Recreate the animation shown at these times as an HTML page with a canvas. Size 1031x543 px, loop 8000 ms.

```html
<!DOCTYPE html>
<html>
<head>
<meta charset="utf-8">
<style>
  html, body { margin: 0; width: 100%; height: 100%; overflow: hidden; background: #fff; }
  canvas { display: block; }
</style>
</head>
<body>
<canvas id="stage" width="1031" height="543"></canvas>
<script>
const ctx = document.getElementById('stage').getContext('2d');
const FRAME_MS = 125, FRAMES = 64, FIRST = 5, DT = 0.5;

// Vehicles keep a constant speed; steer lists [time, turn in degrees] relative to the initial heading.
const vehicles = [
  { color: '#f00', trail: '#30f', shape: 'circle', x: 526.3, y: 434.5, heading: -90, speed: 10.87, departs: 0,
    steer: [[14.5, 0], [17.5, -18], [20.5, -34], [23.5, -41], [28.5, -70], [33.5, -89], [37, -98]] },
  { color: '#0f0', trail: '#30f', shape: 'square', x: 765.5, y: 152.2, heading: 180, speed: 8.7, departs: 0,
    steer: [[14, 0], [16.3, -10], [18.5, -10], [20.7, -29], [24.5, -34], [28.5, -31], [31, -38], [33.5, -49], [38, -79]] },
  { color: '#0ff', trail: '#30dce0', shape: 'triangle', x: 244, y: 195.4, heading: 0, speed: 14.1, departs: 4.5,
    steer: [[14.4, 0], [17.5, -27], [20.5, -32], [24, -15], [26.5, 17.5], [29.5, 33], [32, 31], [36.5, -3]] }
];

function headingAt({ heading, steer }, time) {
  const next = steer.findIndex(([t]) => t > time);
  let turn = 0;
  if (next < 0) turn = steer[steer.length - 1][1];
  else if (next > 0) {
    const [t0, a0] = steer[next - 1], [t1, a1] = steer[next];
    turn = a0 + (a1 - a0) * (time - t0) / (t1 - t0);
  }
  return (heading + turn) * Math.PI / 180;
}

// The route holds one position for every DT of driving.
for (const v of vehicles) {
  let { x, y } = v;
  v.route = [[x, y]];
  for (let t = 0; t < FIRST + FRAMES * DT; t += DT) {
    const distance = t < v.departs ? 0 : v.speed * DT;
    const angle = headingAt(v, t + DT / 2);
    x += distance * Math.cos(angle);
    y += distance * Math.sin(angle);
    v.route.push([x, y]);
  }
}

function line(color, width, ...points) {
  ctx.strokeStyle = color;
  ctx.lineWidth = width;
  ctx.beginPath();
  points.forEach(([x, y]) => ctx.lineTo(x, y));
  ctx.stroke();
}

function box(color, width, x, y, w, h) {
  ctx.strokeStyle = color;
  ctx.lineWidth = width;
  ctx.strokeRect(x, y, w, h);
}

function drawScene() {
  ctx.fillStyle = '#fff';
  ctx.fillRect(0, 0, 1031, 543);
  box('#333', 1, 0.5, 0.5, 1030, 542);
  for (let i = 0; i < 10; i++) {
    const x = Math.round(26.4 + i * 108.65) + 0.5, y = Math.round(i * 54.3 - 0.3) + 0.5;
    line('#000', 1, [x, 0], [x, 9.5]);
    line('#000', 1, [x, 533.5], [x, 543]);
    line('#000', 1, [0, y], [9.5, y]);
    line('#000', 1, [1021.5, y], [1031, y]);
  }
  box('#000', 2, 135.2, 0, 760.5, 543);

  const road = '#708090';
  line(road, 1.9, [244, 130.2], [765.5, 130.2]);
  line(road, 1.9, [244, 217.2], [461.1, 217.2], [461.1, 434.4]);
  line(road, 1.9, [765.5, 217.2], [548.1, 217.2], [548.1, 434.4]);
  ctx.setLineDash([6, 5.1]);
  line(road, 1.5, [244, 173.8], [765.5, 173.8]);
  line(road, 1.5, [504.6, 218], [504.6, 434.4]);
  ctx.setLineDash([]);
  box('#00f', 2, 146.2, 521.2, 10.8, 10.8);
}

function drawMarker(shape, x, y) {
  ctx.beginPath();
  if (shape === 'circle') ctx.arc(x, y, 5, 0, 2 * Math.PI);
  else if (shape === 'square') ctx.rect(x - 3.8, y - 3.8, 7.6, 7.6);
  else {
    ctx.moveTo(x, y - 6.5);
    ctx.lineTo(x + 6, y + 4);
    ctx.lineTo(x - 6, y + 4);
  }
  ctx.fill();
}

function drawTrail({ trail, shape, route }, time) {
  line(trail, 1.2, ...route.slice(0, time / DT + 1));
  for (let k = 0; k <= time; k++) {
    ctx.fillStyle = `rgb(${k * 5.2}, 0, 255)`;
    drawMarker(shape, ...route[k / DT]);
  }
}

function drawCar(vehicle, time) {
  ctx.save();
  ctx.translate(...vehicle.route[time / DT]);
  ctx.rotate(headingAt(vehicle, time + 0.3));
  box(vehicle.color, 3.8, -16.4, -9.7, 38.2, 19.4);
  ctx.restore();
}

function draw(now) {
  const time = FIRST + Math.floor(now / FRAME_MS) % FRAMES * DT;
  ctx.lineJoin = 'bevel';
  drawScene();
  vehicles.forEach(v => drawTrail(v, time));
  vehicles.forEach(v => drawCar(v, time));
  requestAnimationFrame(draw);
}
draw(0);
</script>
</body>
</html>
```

────────────────────────────────────────

Determine how many lines in the records above have the string "FIRST". Only the number should be returned.

3